ASSIGNED TASK: This task calls for copying every line in the data below that contains the word "body".

Source texts of formatted documents:
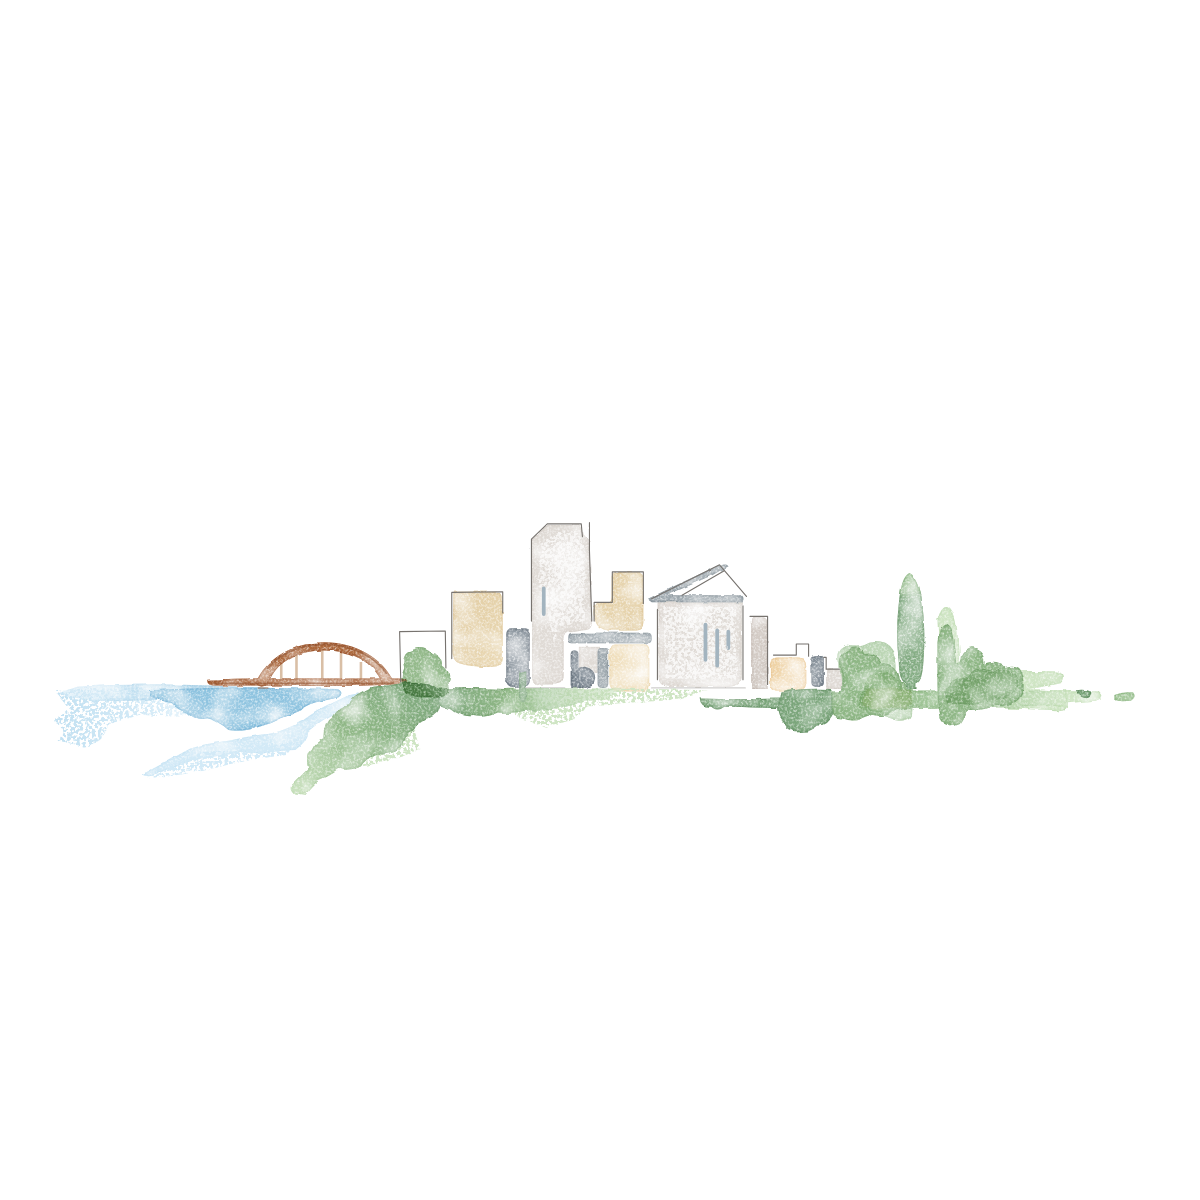
<!DOCTYPE html>
<html lang="en">
<head>
<meta charset="utf-8">
<title>Watercolour river skyline</title>
<style>
:root{
  --paper:#ffffff;
  --water-deep:#8fc4e0; --water-mid:#b3d9ee; --water-pale:#d3eaf7;
  --timber:#ad693d; --timber-dark:#8f5230; --hanger:#d9bfa6;
  --sand:#e6d3ac; --sand-warm:#f0dfbd; --apricot:#efd3a6;
  --stone:#e0dbd6; --stone-dark:#d3cbc5; --slate:#7f8a94; --steel:#a1abb1; --window:#a3b4bf;
  --leaf-deep:#7ca67c; --leaf:#8fb786; --leaf-soft:#a6c99d; --leaf-pale:#cfe5c4; --leaf-olive:#93b678;
  --pencil:#77736f;
}
html,body{margin:0;padding:0;background:var(--paper)}
body{width:1200px;height:1200px;overflow:hidden}
.artwork{display:block;width:1200px;height:1200px;background:var(--paper)}
.wash{filter:url(#wash)}
.foliage{filter:url(#foliage)}
.dry{filter:url(#dry-brush)}
.pencil{fill:none;stroke:var(--pencil);stroke-width:.95;stroke-linecap:round;stroke-linejoin:round;filter:url(#pencil-grain)}
.windows{fill:none;stroke:var(--window);stroke-width:3.2;stroke-linecap:round;filter:url(#pencil-grain)}
.glaze{mix-blend-mode:multiply}
</style>
</head>
<body>
<svg class="artwork" viewBox="0 0 1024 1024" role="img" aria-label="Watercolour skyline with a river, an arched bridge, city buildings and trees">
<defs>
  <filter id="wash" x="-15%" y="-15%" width="130%" height="130%" color-interpolation-filters="sRGB">
    <feTurbulence type="fractalNoise" baseFrequency=".09" numOctaves="3" seed="4" result="wobble"/>
    <feDisplacementMap in="SourceGraphic" in2="wobble" scale="2.6" xChannelSelector="R" yChannelSelector="G" result="shape"/>
    <feGaussianBlur in="shape" stdDeviation="1.3" result="soft"/>
    <feComposite in="shape" in2="soft" operator="out"/>
    <feColorMatrix values="1 0 0 0 0  0 1 0 0 0  0 0 1 0 0  0 0 0 .9 0" result="rim"/>
    <feTurbulence type="fractalNoise" baseFrequency=".03" numOctaves="3" seed="11"/>
    <feColorMatrix values="0 0 0 0 1  0 0 0 0 1  0 0 0 0 1  1.8 0 0 0 -.75"/>
    <feComposite in2="shape" operator="in" result="bloom"/>
    <feTurbulence type="fractalNoise" baseFrequency=".55" numOctaves="2" seed="8"/>
    <feColorMatrix values="0 0 0 0 1  0 0 0 0 1  0 0 0 0 1  1.5 0 0 0 -.62"/>
    <feComposite in2="shape" operator="in" result="grain"/>
    <feMerge result="body"><feMergeNode in="shape"/><feMergeNode in="bloom"/><feMergeNode in="grain"/></feMerge>
    <feBlend in="rim" in2="body" mode="multiply"/>
  </filter>
  <filter id="foliage" x="-15%" y="-15%" width="130%" height="130%" color-interpolation-filters="sRGB">
    <feTurbulence type="fractalNoise" baseFrequency=".075" numOctaves="3" seed="21" result="wobble"/>
    <feDisplacementMap in="SourceGraphic" in2="wobble" scale="5" xChannelSelector="R" yChannelSelector="G" result="shape"/>
    <feGaussianBlur in="shape" stdDeviation="1.4" result="soft"/>
    <feComposite in="shape" in2="soft" operator="out"/>
    <feColorMatrix values="1 0 0 0 0  0 1 0 0 0  0 0 1 0 0  0 0 0 .8 0" result="rim"/>
    <feTurbulence type="fractalNoise" baseFrequency=".035" numOctaves="3" seed="5"/>
    <feColorMatrix values="0 0 0 0 1  0 0 0 0 1  0 0 0 0 1  1.6 0 0 0 -.7"/>
    <feComposite in2="shape" operator="in" result="bloom"/>
    <feTurbulence type="fractalNoise" baseFrequency=".5" numOctaves="2" seed="3"/>
    <feColorMatrix values="0 0 0 0 1  0 0 0 0 1  0 0 0 0 1  1.4 0 0 0 -.6"/>
    <feComposite in2="shape" operator="in" result="grain"/>
    <feMerge result="body"><feMergeNode in="shape"/><feMergeNode in="bloom"/><feMergeNode in="grain"/></feMerge>
    <feBlend in="rim" in2="body" mode="multiply"/>
  </filter>
  <filter id="dry-brush" x="-15%" y="-15%" width="130%" height="130%" color-interpolation-filters="sRGB">
    <feTurbulence type="fractalNoise" baseFrequency=".09" numOctaves="3" seed="7" result="wobble"/>
    <feDisplacementMap in="SourceGraphic" in2="wobble" scale="4" xChannelSelector="R" yChannelSelector="G" result="shape"/>
    <feTurbulence type="fractalNoise" baseFrequency=".38" numOctaves="2" seed="14"/>
    <feColorMatrix values="0 0 0 0 0  0 0 0 0 0  0 0 0 0 0  9 0 0 0 -3.9" result="speckle"/>
    <feComposite in="shape" in2="speckle" operator="in"/>
  </filter>
  <filter id="pencil-grain" filterUnits="userSpaceOnUse" x="330" y="435" width="400" height="165" color-interpolation-filters="sRGB">
    <feTurbulence type="fractalNoise" baseFrequency=".2" numOctaves="2" seed="2" result="wobble"/>
    <feDisplacementMap in="SourceGraphic" in2="wobble" scale="1.3" xChannelSelector="R" yChannelSelector="G"/>
  </filter>
  <linearGradient id="river-fade" x1="0" x2="1" y1="0" y2="0">
    <stop offset="0" stop-color="var(--water-pale)" stop-opacity=".7"/><stop offset=".35" stop-color="var(--water-mid)"/><stop offset="1" stop-color="var(--water-deep)"/>
  </linearGradient>
  <linearGradient id="river-dry" x1="0" x2="1" y1="0" y2="0">
    <stop offset="0" stop-color="var(--water-mid)" stop-opacity=".8"/><stop offset=".6" stop-color="var(--water-pale)" stop-opacity=".9"/><stop offset="1" stop-color="var(--water-pale)" stop-opacity=".1"/>
  </linearGradient>
  <linearGradient id="bank-fade" x1="1" x2="0" y1="0" y2="1">
    <stop offset="0" stop-color="var(--leaf-deep)"/><stop offset=".5" stop-color="var(--leaf)"/><stop offset="1" stop-color="var(--leaf-pale)"/>
  </linearGradient>
  <linearGradient id="shore-fade" x1="0" x2="1" y1="0" y2="0">
    <stop offset="0" stop-color="var(--leaf-deep)"/><stop offset=".38" stop-color="var(--leaf)"/><stop offset=".6" stop-color="var(--leaf-soft)" stop-opacity=".6"/><stop offset="1" stop-color="var(--leaf-pale)" stop-opacity=".4"/>
  </linearGradient>
  <linearGradient id="cypress-tone" x1="0" x2="0" y1="0" y2="1">
    <stop offset="0" stop-color="var(--leaf-soft)"/><stop offset=".14" stop-color="var(--leaf)"/><stop offset=".22" stop-color="var(--leaf-deep)"/><stop offset="1" stop-color="#86ae85"/>
  </linearGradient>
  <linearGradient id="sand-tone" x1="0" x2="1" y1="0" y2="1">
    <stop offset="0" stop-color="#e2cda4"/><stop offset=".6" stop-color="var(--sand)"/><stop offset="1" stop-color="#ecdcba"/>
  </linearGradient>
  <linearGradient id="meadow-fade" x1="0" x2="1" y1="0" y2="0">
    <stop offset="0" stop-color="var(--leaf)"/><stop offset=".55" stop-color="var(--leaf-soft)"/><stop offset="1" stop-color="var(--leaf-pale)"/>
  </linearGradient>
</defs>

<g id="river">
  <path class="dry" fill="url(#river-dry)" d="M47 590Q90 584 150 588L190 604Q160 614 120 610L92 618Q90 634 72 637L50 632Q60 622 46 616L58 604Z"/>
  <path class="wash" fill="url(#river-fade)" opacity=".75" d="M66 586Q120 583 180 585L228 587L170 598L128 597Q92 600 62 596L48 592Z"/>
  <path class="wash" fill="var(--water-deep)" d="M128 589Q180 586 232 587L288 588Q294 591 289 595L276 598Q262 600 257 606Q248 610 240 613Q231 618 222 620Q208 625 195 623Q186 615 177 613Q166 615 160 608Q151 606 147 600Q135 598 128 594Z"/>
  <path class="wash" fill="var(--water-pale)" d="M310 592Q300 591 290 597Q270 606 258 615Q246 622 232 626Q212 628 195 632Q176 634 162 639Q142 650 121 661Q126 664 134 661Q152 652 172 647Q190 645 206 642L224 643Q240 640 252 640Q263 632 263 624Q276 613 290 607Q302 602 309 596Z"/>
  <path class="dry" fill="var(--water-pale)" d="M172 642L250 634L246 644Q210 648 180 656L128 664L150 652Z"/>
</g>

<g id="bridge">
  <g fill="none" stroke="var(--hanger)" stroke-width="2.2">
    <path d="M240 565V580M253 557V580M275 553V580M291 556V580M308 565V580"/>
  </g>
  <path class="wash" fill="var(--timber)" d="M177 580Q220 578 262 579L340 579Q347 579 347 582Q346 585 338 584Q290 586 240 585L184 585Q176 585 177 580Z"/>
  <path class="wash" fill="var(--timber)" d="M218 583C227 562 250 548 277 548C304 548 327 562 336 582Q331 586 326 582C318 565 301 555 277 555C252 555 235 566 229 583Q224 589 218 583Z"/>
  <path fill="none" stroke="var(--timber-dark)" stroke-width="1.3" opacity=".55" d="M228 571C239 557 257 550 277 550C299 550 320 560 330 575M182 583H336M220 587H229"/>
</g>

<g id="city">
  <g id="office-block-west">
    <path class="wash" fill="url(#sand-tone)" d="M387 505H426Q429 505 429 510V562Q428 569 421 569Q405 570 392 566Q386 564 386 556Z"/>
    <rect class="wash" fill="var(--slate)" x="432" y="536" width="20" height="50" rx="5"/>
  </g>
  <g id="tower">
    <path class="wash" fill="var(--stone)" d="M454 460L467 448H493Q497 448 498 456L503 462L505 532Q504 537 498 537L484 539Q480 541 481 548V578Q480 584 474 584H460Q454 584 454 577Z"/>
    <path class="dry" fill="var(--paper)" opacity=".65" d="M461 464L476 454H492L499 468V530L476 534L474 550L460 500Z"/>
  </g>
  <path id="stepped-block" class="wash" fill="var(--sand)" d="M510 514H519Q522 514 522 509V492Q522 488 527 488H545Q549 488 549 493V532Q549 538 543 538H519Q510 537 508 530Q504 519 510 514Z"/>
  <g id="pavilion">
    <path class="wash" fill="var(--stone)" d="M494 552H512V574H494Z"/>
    <path class="wash" fill="var(--sand-warm)" d="M524 550H551Q555 551 554 558V584Q553 590 546 590H527Q520 589 520 582V556Q520 550 524 550Z"/>
    <rect class="wash" fill="var(--steel)" x="485" y="540" width="71" height="9" rx="3.5"/>
    <rect class="wash" fill="var(--slate)" x="487" y="555" width="6.5" height="32" rx="3"/>
    <path class="wash" fill="var(--slate)" d="M488 578Q490 569 499 569Q508 571 508 579Q507 587 499 587H490Q486 584 488 578Z"/>
    <rect class="wash" fill="var(--steel)" x="510" y="553" width="9" height="34" rx="3.5"/>
  </g>
  <g id="hall">
    <path class="wash" fill="var(--stone)" d="M562 514H633V578Q632 586 623 586H571Q562 586 562 578Z"/>
    <path class="dry" fill="var(--paper)" opacity=".7" d="M566 518H628V579H568Z"/>
    <path class="wash" fill="var(--steel)" d="M553 511L580 498L616 481Q622 480 621 483L606 492L569 508H633Q636 511 633 514H557Z"/>
  </g>
  <g id="east-row">
    <path class="wash" fill="var(--stone-dark)" d="M643 527H652Q655 528 655 533V588H641V534Q640 528 643 527Z"/>
    <path class="wash" fill="var(--apricot)" d="M662 561H682Q688 562 688 569V583Q687 590 680 590H662Q657 589 657 583V567Q658 561 662 561Z"/>
    <rect class="wash" fill="var(--slate)" x="692.5" y="560" width="10.5" height="26" rx="3.5"/>
    <rect class="wash" fill="var(--stone)" x="705" y="571" width="15" height="17" rx="2"/>
  </g>
  <g class="windows">
    <path d="M464 502V524M602 533V563M612 538V568M621.5 539V553"/>
  </g>
  <g class="pencil">
    <path d="M342 582L341 539L380 538.5L380.500 570"/>
    <path d="M385.500 562V505.500L429 505V523"/>
    <path d="M453.500 530V460L467 447H496L497 458M503 446V470L505 530"/>
    <path d="M507 530V514H522.500V488H549V515"/>
    <path d="M556 511L614 482L637 509M582 508L618 487M561 520V580M634 517V580"/>
    <path d="M640 526H655V584M660 559H679.500V549.500H690V560M703 561H705V571H720V587"/>
    <path d="M445 587H482M556 587H636" opacity=".35"/>
  </g>
</g>

<g id="west-bank">
  <path class="dry" fill="var(--leaf-pale)" d="M300 640L352 612L358 640Q330 652 300 655Z"/>
  <path class="dry" fill="var(--leaf-pale)" d="M430 590Q520 586 604 589L580 597L500 602L490 614L466 621L440 611Z"/>
  <path class="foliage" fill="url(#shore-fade)" d="M370 588Q400 586 430 588Q480 586 530 588L520 596Q500 598 488 601Q470 608 452 606Q436 609 424 608Q414 613 404 611Q392 612 384 605L370 602Z"/>
  <path class="foliage" fill="url(#bank-fade)" d="M310 590Q318 584 330 585Q348 581 366 584Q381 588 374 597Q378 607 366 613Q356 616 354 624Q344 628 343 637Q330 646 322 643Q312 647 307 655Q296 658 290 656Q280 663 272 666Q264 673 260 679L252 678Q246 673 249 669L263 655Q260 644 266 640Q269 633 276 630Q276 616 284 611Q289 602 298 601Q301 594 310 590Z"/>
  <path class="foliage glaze" fill="var(--leaf)" opacity=".95" d="M345 570Q342 558 351 555Q360 550 368 557Q378 559 378 568Q386 574 382 583Q385 592 376 594Q360 597 346 590Q340 580 345 570Z"/>
  <path class="wash" fill="var(--leaf-deep)" opacity=".8" d="M443 574H449V596Q446 602 443 596Z"/>
</g>

<g id="east-bank">
  <path class="foliage" fill="var(--leaf-pale)" d="M800 528Q803 517 808 517Q815 520 817 540L819 575L802 584Z"/>
  <path class="foliage" fill="var(--leaf-pale)" d="M846 574Q880 572 903 573Q911 577 906 583L878 588L938 591Q943 595 934 598L910 600Q911 606 904 606L838 604Z"/>
  <path class="foliage" fill="var(--leaf-soft)" opacity=".75" d="M716 566Q713 553 724 551Q734 553 740 549Q754 545 761 555Q768 565 763 578L780 588L778 611Q770 618 760 613L720 600Z"/>
  <path class="foliage" fill="url(#meadow-fade)" d="M708 590H800L910 589V601Q860 606 800 604H708Z"/>
  <path class="wash" fill="var(--leaf-deep)" d="M597 596Q630 597 666 596L700 594V605L652 604Q632 603 618 603Q612 608 607 603Q598 604 597 596Z"/>
  <path class="foliage" fill="var(--leaf-deep)" d="M666 591Q680 587 708 588Q714 598 711 610Q706 620 698 619Q690 626 681 624Q670 624 669 616Q661 609 666 591Z"/>
  <path class="foliage" fill="var(--leaf)" d="M718 572Q714 561 722 556Q731 548 737 558Q748 556 753 566Q767 566 768 580Q780 583 778 594Q778 604 764 606Q755 613 744 610Q730 618 718 613Q708 613 710 603Q712 593 718 588Z"/>
  <path class="foliage glaze" fill="var(--leaf-pale)" opacity=".75" d="M740 578Q758 568 768 582L772 600Q750 612 732 604Z"/>
  <path class="foliage" fill="var(--leaf-olive)" opacity=".65" d="M738 590Q760 582 780 592L778 602Q752 608 736 602Z"/>
  <path class="wash" fill="url(#cypress-tone)" d="M776 489Q785 493 787 515Q790 540 788 564Q787 582 782 583V588H773V583Q767 581 767 565Q764 540 767 515Q769 492 776 489Z"/>
  <path class="foliage" fill="var(--leaf)" d="M800 548Q802 532 807 532Q813 535 814 550L816 566Q820 566 820 560Q825 551 833 554Q841 558 840 567Q852 563 858 570Q870 566 873 577Q877 588 870 596Q862 604 850 602Q840 608 826 606Q822 612 819 617Q808 622 803 614Q800 600 800 584Z"/>
  <path class="foliage glaze" fill="var(--leaf-soft)" opacity=".55" d="M806 590Q814 576 826 578Q832 566 846 573Q862 568 870 580Q868 594 850 597Q828 603 808 600Z"/>
  <path class="wash" fill="var(--leaf-deep)" d="M918 589Q926 588 931 590Q932 594 927 595Q921 594 918 589Z"/>
  <path class="wash" fill="var(--leaf-soft)" d="M951 593Q958 590 967 591Q970 595 965 598Q955 599 951 597Z"/>
</g>
</svg>
</body>
</html>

FINISHED EXERCISE:
html,body{margin:0;padding:0;background:var(--paper)}
body{width:1200px;height:1200px;overflow:hidden}
<body>
    <feMerge result="body"><feMergeNode in="shape"/><feMergeNode in="bloom"/><feMergeNode in="grain"/></feMerge>
    <feBlend in="rim" in2="body" mode="multiply"/>
    <feMerge result="body"><feMergeNode in="shape"/><feMergeNode in="bloom"/><feMergeNode in="grain"/></feMerge>
    <feBlend in="rim" in2="body" mode="multiply"/>
</body>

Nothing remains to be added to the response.